The Easiest Way to Quilt as You Go?
Are you looking for ways to speed up your quilting (and have more fun while you sew?) Then let me introduce you to the quick, simple, and versatile rag quilt. Here's why rag quilts have become my favorites:
- You can make your quilt in small sections. A rag quilt is layered and quilted one block at a time. THEN you sew the blocks together into a whole quilt. I can't tell you how much easier this is than painstakingly basting an entire quilt top and wrestling the bulky quilt sandwich under the throat of your sewing machine.
- Precision not required. The ragged seam lines between the blocks cover up any errors you make when you cut the blocks or when you sew them together.
- The look of sashing, without the trouble of actually making sashing!

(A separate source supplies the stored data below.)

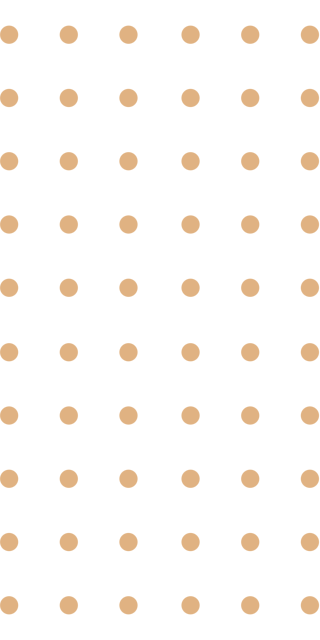
Give the GLSL for this pattern, as a Shadertoy shader.

```glsl
#define DOT_COUNT vec2(6.0, 10.0)
#define DOT_PITCH vec2(0.1865, 0.1977)
#define CENTRE_GAP vec2(0.194, 0.2015)
#define GRID_CENTRE vec2(0.4985, 1.0)
#define DOT_RADIUS 0.0284
#define DOT_COLOR vec3(0.88, 0.70, 0.51)
#define PAPER_COLOR vec3(1.0)

// Signed distance to the nearest dot of a grid mirrored about its centre
float dotGridDistance(vec2 p) {
    vec2 fromFirst = abs(p - GRID_CENTRE) - 0.5 * CENTRE_GAP;
    vec2 index = clamp(floor(fromFirst / DOT_PITCH + 0.5), vec2(0.0), 0.5 * DOT_COUNT - 1.0);
    return length(fromFirst - index * DOT_PITCH) - DOT_RADIUS;
}

void mainImage(out vec4 fragColor, in vec2 fragCoord) {
    // Canvas width is one unit
    vec2 p = fragCoord / iResolution.x;
    float pixel = 1.0 / iResolution.x;

    // Antialiased dots on plain paper
    float coverage = 1.0 - smoothstep(-0.75 * pixel, 0.75 * pixel, dotGridDistance(p));
    fragColor = vec4(mix(PAPER_COLOR, DOT_COLOR, coverage), 1.0);
}
```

A rag quilt's seams are snipped so the back layer of the quilt shows on the front side. This provides a built-in sashed look that is a lot easier to make than actual sashing.
- Good for machine quilting practice. Your quilting can be as simple as sewing an "X" across the center of each block (yes, that's all you need!) You can also use the blocks to practice new free-motion quilting patterns. Quilting as you go is also a good way to get better at free-motion quilting.

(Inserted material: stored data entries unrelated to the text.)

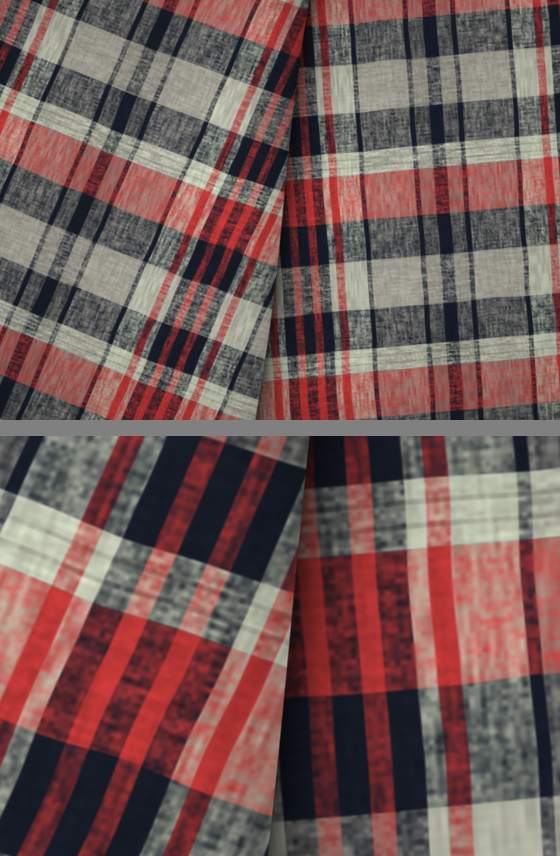
Top, the full canvas; bottom, a detail of the centre.
Write a WebGL 1 fragment shader that draws this texture.

```glsl
precision highp float;
uniform vec2 u_resolution;

float hash(vec2 p) {
  return fract(sin(dot(p, vec2(127.1, 311.7))) * 43758.5453);
}

float noise(vec2 p) {
  vec2 i = floor(p), f = fract(p);
  f = f * f * (3.0 - 2.0 * f);
  return mix(mix(hash(i), hash(i + vec2(1, 0)), f.x),
             mix(hash(i + vec2(0, 1)), hash(i + vec2(1, 1)), f.x), f.y);
}

// Soft-edged stripe around a centre
float stripe(float x, float centre, float halfWidth) {
  float soft = 0.001 + 0.7 / u_resolution.y;
  return 1.0 - smoothstep(halfWidth - soft, halfWidth + soft, abs(x - centre));
}

const vec3 NAVY = vec3(0.085, 0.105, 0.15);
const vec3 BEIGE = vec3(0.61, 0.60, 0.555);
const vec3 WHITE = vec3(0.75, 0.77, 0.69);
const vec3 RED = vec3(0.72, 0.21, 0.205);

// Lengthwise yarns, mirrored about the wide navy stripe
vec3 warpColor(float u) {
  float d = abs(mod(u + 0.34, 0.68) - 0.34);
  vec3 c = mix(BEIGE, BEIGE * 0.86, stripe(d, 0.0, 0.057));
  c = mix(c, WHITE, stripe(d, 0.235, 0.048));
  float navy = stripe(d, 0.0, 0.016);
  navy = max(navy, stripe(d, 0.057, 0.006));
  navy = max(navy, stripe(d, 0.1875, 0.0055));
  navy = max(navy, stripe(d, 0.34, 0.057));
  c = mix(c, NAVY, navy);
  float red = max(stripe(d, 0.257, 0.0095), stripe(d, 0.318, 0.0095));
  return mix(c, RED, red);
}

// Crosswise yarns: white, red, navy, beige, navy
vec3 weftColor(float v) {
  float d = mod(v + 0.04, 0.4722) - 0.04;
  vec3 c = mix(NAVY, BEIGE, stripe(d, 0.32, 0.058));
  c = mix(c, RED, stripe(d, 0.110, 0.055));
  c = mix(c, WHITE, stripe(d, 0.0275, 0.0275));
  float pinstripes = stripe(d, 0.018, 0.002) + stripe(d, 0.037, 0.002);
  return mix(c, BEIGE * 0.8, pinstripes * 0.7);
}

vec3 cloth(vec2 q) {
  vec2 wobble = vec2(noise(q.yx * vec2(14.0, 5.0)), noise(q * vec2(14.0, 5.0) + 31.0));
  vec2 s = q + (wobble - 0.5) * 0.005;
  // Slubby yarns decide which thread shows on top
  float warpYarn = noise(q * vec2(210.0, 45.0) + 70.0);
  float weftYarn = noise(q * vec2(45.0, 210.0) + 190.0);
  float grain = noise(q * 230.0 + 400.0);
  float onTop = 0.5 + 0.34 * (weftYarn - warpYarn) + 0.34 * (grain - 0.5);
  vec3 c = mix(warpColor(s.x), weftColor(s.y), clamp(onTop, 0.0, 1.0));
  return c * (0.88 + 0.12 * (warpYarn + weftYarn) + 0.08 * (grain - 0.5));
}

void main() {
  vec2 p = gl_FragCoord.xy / u_resolution.y;
  float down = 1.0 - p.y;

  // Tilted left layer and nearly straight right layer
  vec2 left = vec2(0.918 * p.x + 0.396 * down - 0.377,
                   0.918 * down - 0.396 * p.x - 0.181 + 0.06 * p.x * p.x);
  vec2 right = vec2(p.x - 1.021 - 0.07 * down,
                    down - 0.344 + 0.09 * (p.x - 1.042));

  // Distance from the fold edge, positive to the right
  float fold = p.x - 0.608 - 0.13 * p.y - 0.006 * sin(6.0 * p.y);
  float edge = 1.0 / u_resolution.y;
  float side = smoothstep(-edge, edge, fold);

  // Rolled edge on the left, soft shadow on the right
  float roll = 1.0 - (0.12 + 0.25 * p.y) * exp(-abs(fold) * 16.0);
  float shadow = 1.0 - 0.55 * exp(-abs(fold) * 32.0) - 0.12 * exp(-abs(fold) * 7.0);
  vec3 c = mix(cloth(left) * roll, cloth(right + 3.0 * vec2(0.68, 0.4722)) * shadow, side);

  // Gentle creases and uneven light
  float crease = noise(mix(left, right, side) * vec2(5.0, 9.0) + 12.0);
  float aspect = u_resolution.x / u_resolution.y;
  vec2 away = (p - vec2(0.5 * aspect, 0.55)) / vec2(aspect, 1.0);
  c *= 0.96 + 0.10 * crease;
  c *= 1.05 - 0.42 * dot(away, away);
  gl_FragColor = vec4(c, 1.0);
}
```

- No binding! Instead of assembling the traditional binding strips and sewing them to the quilt, I add a border all around the quilt and knot it into a fringe. The end results looks less formal and (I think) more homey than a traditional quilt.
Adapt Rag Quilt Fabrics for Warm and Cold Climates
Like every other quilt, a rag quilt consists of multiple layers of fabric that are permanently stitched together. Rag quilts are sewed together in a way that shows all three layers on the top of the quilt. Because every layer shows, rag quilters usually dispense with standard batting and use a middle layer of fabric instead. Flannel is popular for rag quilt layers because it is softer and warmer than ordinary quilter's cotton. Here are three different ways to layer a rag quilt for different climates:
- Warm climate: three layers of cotton (or bamboo) quilt fabric.
- Medium climate: three layers of flannel. If you use flannel, I recommend washing and drying it at least twice before sewing, to minimize shrinkage.
- Cold climate: a top layer of quilter's cotton or flannel, and a bottom layer of polyester fleece.